The wellness set has been abuzz about CBD — or cannabidiol, the non-psychoactive chemical found in cannabis plants — for some time now, but can it actually improve your sleep? Dr Dani Gordon, author of The CBD Bible, who specialises in sleep and fatigue issues, warns against considering it “a sleeping pill that will instantly knock you out before bed” — most “run of the mill” insomnia or sleeping problems can’t be solved this way, she says. But many people do claim it helps with sleep inhibitors such as anxiety, chronic pain and stress.
Use CBD products to create a bedtime ritual to wind down. First, start by reducing your caffeine intake and screen time before bed to break down the “toxic stress cycle” that can lead to sleep problems, Dr Gordon suggests. Then introduce oils or drops as part of your daily wellbeing routine, “take it to help with stress reduction and anxiety throughout the day and in the evening alongside sleepy herbals like passionflower and skullcap or before you do a relaxation practice.” Try taking a soak in Dr Ed’s CBD-infused Calm bath salts (£24.99) with lavender, bergamot and rosewood. Alternatively hold a couple of Disciple’s Miracle Drops 250mg (£30) under your tongue. Or if you prefer to use topically, use a jade roller to gently glide over face, to chill out and settle before bed.
How much is enough?
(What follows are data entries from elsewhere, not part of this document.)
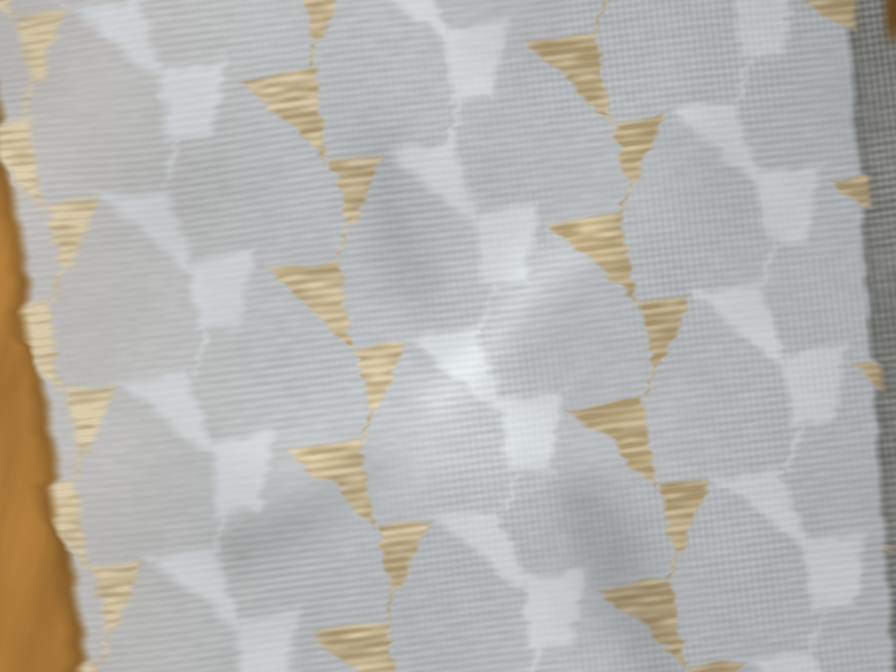
Write a Shadertoy shader that draws this texture.

```glsl
#define COLUMN_STEP vec2(0.424, -0.0625)
#define ROW_STEP vec2(0.0365, 0.2726)
#define PATTERN_ORIGIN vec2(0.385, 0.396)
#define THREAD_SLOPE 0.12
#define STITCH 0.0125
#define FRAY 0.012
#define WEAVE_ROWS 92.0
#define WEAVE_DEPTH 0.021
#define JITTER 0.012
#define BLUR 0.0035

const float TAU = 6.28318;
const vec3 CLOTH = vec3(0.688, 0.695, 0.698);
const vec3 WHITE_FLOSS = vec3(0.775, 0.79, 0.80);
const vec3 GOLD_LIGHT = vec3(0.82, 0.76, 0.63);
const vec3 GOLD_DARK = vec3(0.62, 0.54, 0.39);
const vec3 WOOD = vec3(0.65, 0.46, 0.22);
const vec3 UNDERLAY = vec3(0.48, 0.485, 0.47);

float hash(vec2 p) {
    vec3 h = fract(p.xyx * 0.1031);
    h += dot(h, h.yzx + 33.33);
    return fract((h.x + h.y) * h.z);
}

float noise(vec2 p) {
    vec2 i = floor(p), f = fract(p);
    f = f * f * (3.0 - 2.0 * f);
    return mix(mix(hash(i), hash(i + vec2(1, 0)), f.x),
               mix(hash(i + vec2(0, 1)), hash(i + vec2(1, 1)), f.x), f.y);
}

float fbm(vec2 p) {
    return 0.55 * noise(p) + 0.3 * noise(p * 2.1 + 7.0) + 0.15 * noise(p * 4.3 + 19.0);
}

float segment(vec2 p, vec2 a, vec2 b) {
    vec2 e = b - a;
    return length(p - a - e * clamp(dot(p - a, e) / dot(e, e), 0.0, 1.0));
}

float side(vec2 p, vec2 a, vec2 b) {
    vec2 e = normalize(b - a);
    return dot(p - a, vec2(e.y, -e.x));
}

float triangle(vec2 p, vec2 a, vec2 b, vec2 c) {
    return max(side(p, a, b), max(side(p, b, c), side(p, c, a)));
}

float quad(vec2 p, vec2 a, vec2 b, vec2 c, vec2 d) {
    return max(max(side(p, a, b), side(p, b, c)), max(side(p, c, d), side(p, d, a)));
}

// Soft ridge or valley along a crease
float crease(vec2 p, vec2 a, vec2 b, float width) {
    float d = segment(p, a, b) / width;
    return exp(-d * d);
}

// Distances to the gold (x) and white (y) embroidery of one repeat
vec2 motif(vec2 p) {
    float gold = triangle(p, vec2(0.004, 0.0), vec2(0.113, -0.016), vec2(0.133, 0.118));
    gold = max(gold, 0.060 - length(p - vec2(0.035, 0.098)));
    gold = min(gold, quad(p, vec2(0.139, 0.116), vec2(0.214, 0.108), vec2(0.174, 0.208), vec2(0.160, 0.208)));
    gold = min(gold, segment(p, vec2(0.165, 0.205), vec2(0.151, 0.256)) - 0.0015);

    float white = triangle(p, vec2(0.220, 0.102), vec2(0.318, 0.09), vec2(0.368, 0.225));
    white = min(white, quad(p, vec2(0.352, 0.194), vec2(0.448, 0.18), vec2(0.428, 0.295), vec2(0.365, 0.30)));
    white = min(white, segment(p, vec2(0.38, 0.30), vec2(0.36, 0.363)) - 0.002);
    return vec2(gold, white);
}

void mainImage(out vec4 fragColor, in vec2 fragCoord) {
    vec2 q = fragCoord / iResolution.y;
    q.y = 1.0 - q.y;
    float soft = 1.0 / iResolution.y + BLUR + 0.005 * smoothstep(0.45, 0.0, q.x);

    // Thread coordinates and ragged stitch ends
    vec2 warp = vec2(q.x - THREAD_SLOPE * q.y, q.y + THREAD_SLOPE * q.x);
    warp.y += 0.012 * noise(q * 4.0);
    float stitch = warp.y / STITCH;
    float fray = FRAY * (noise(vec2(stitch * 1.6, q.x * 12.0)) - 0.5);
    vec2 p = q + vec2(fray, 0.012 * (noise(q * 28.0) - 0.5)) - PATTERN_ORIGIN;

    // Nearest embroidery on the slanted lattice
    vec2 cell = floor(inverse(mat2(COLUMN_STEP, ROW_STEP)) * p);
    vec2 d = vec2(1.0);
    for (int j = -1; j <= 1; j++)
    for (int i = -1; i <= 1; i++) {
        vec2 id = cell + vec2(i, j);
        vec2 shift = JITTER * (vec2(hash(id + 40.0), hash(id + 71.0)) - 0.5);
        d = min(d, motif(p - id.x * COLUMN_STEP - id.y * ROW_STEP - shift));
    }
    float gold = smoothstep(soft, -soft, d.x);
    float white = smoothstep(soft + 0.004, -soft - 0.004, d.y + 0.008 * (noise(q * 55.0) - 0.5));

    // Sheer ground with woven rows and columns, fading in and out
    float focus = smoothstep(0.0, 0.55, q.x);
    float rows = sin(TAU * WEAVE_ROWS * warp.y) * (0.25 + 1.1 * noise(q * 7.0));
    float columns = sin(TAU * WEAVE_ROWS * 1.1 * warp.x) * noise(q * 9.0 + 5.0);
    float weave = rows + columns * mix(0.15, 0.8, smoothstep(0.4, 1.1, q.x));
    weave += 1.4 * (noise(warp * vec2(50.0, 170.0)) - 0.5);
    weave *= mix(0.6, 1.0, focus);
    vec3 cloth = CLOTH + WEAVE_DEPTH * weave;
    cloth += mix(vec3(0.016, 0.002, -0.010), vec3(-0.005, 0.0, 0.004), focus);
    float floss = 0.68 + 0.4 * noise(q * 14.0 + 3.0);
    cloth = mix(cloth, WHITE_FLOSS + 0.01 * weave, min(floss, 1.0) * white);

    // Satin stitches
    float sheen = 0.5 + 0.2 * sin(TAU * stitch) + 0.8 * (noise(vec2(q.x * 32.0, stitch * 1.5)) - 0.5);
    sheen += 0.35 * smoothstep(0.5, 0.0, q.x) - 0.2 * smoothstep(0.6, 0.9, q.x);
    cloth = mix(cloth, mix(GOLD_DARK, GOLD_LIGHT, clamp(sheen, 0.0, 1.0)), 0.9 * gold);

    // Folds and uneven light
    vec2 bent = q + 0.06 * (vec2(noise(q * 6.0), noise(q * 6.0 + 31.0)) - 0.5);
    float light = 1.035 + 0.13 * (fbm(q * 3.5) - 0.5) - 0.07 * smoothstep(0.8, 1.25, q.x);
    light += 0.11 * crease(bent, vec2(0.66, 0.58), vec2(0.88, 0.37), 0.035);
    light += 0.06 * crease(bent, vec2(0.50, 0.68), vec2(0.74, 0.64), 0.10);
    light -= 0.09 * crease(bent, vec2(0.57, 0.24), vec2(0.63, 0.40), 0.055);
    light -= 0.09 * crease(bent, vec2(0.34, 0.84), vec2(0.56, 0.69), 0.04);
    light -= 0.11 * crease(bent, vec2(0.88, 0.72), vec2(0.96, 0.99), 0.04);
    cloth *= light;

    // Wood on the left, shaded second layer on the right
    float grain = fbm(vec2(q.x * 22.0 + q.y * 5.0, q.y * 5.0));
    vec3 wood = WOOD * (0.86 + 0.26 * grain);
    vec3 under = UNDERLAY + 0.04 * weave + 0.06 * (fbm(q * 12.0) - 0.5);
    under = mix(under, WOOD * 0.6, smoothstep(1.305, 1.33, q.x) * smoothstep(0.08, 0.03, q.y));

    // Blurred cloth edges, with gold ends reaching past them
    float ragged = 0.007 * (noise(vec2(q.y * 50.0, 3.0)) - 0.5);
    float left = q.x - 0.157 * (q.y - 0.17) + ragged + 0.016 * gold;
    float right = 1.262 + 0.07 * q.y - q.x + ragged + 0.012 * gold;
    wood *= 1.0 - 0.18 * smoothstep(-0.035, 0.0, left);
    under *= 1.0 - 0.08 * smoothstep(-0.02, 0.0, right);
    vec3 color = mix(wood, cloth, smoothstep(-0.010, 0.014, left));
    color = mix(under, color, smoothstep(-0.007, 0.010, right));
    fragColor = vec4(clamp(color, 0.0, 1.0), 1.0);
}
```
Everyone’s endocannabinoid system (which uses the CBD) is unique, meaning we will all react differently to different strengths.
It also depends on the product and how well absorbed it is. “Take the ‘start low go slow approach’ and start with, say, 10mg or 15mg of CBD and go up from there.”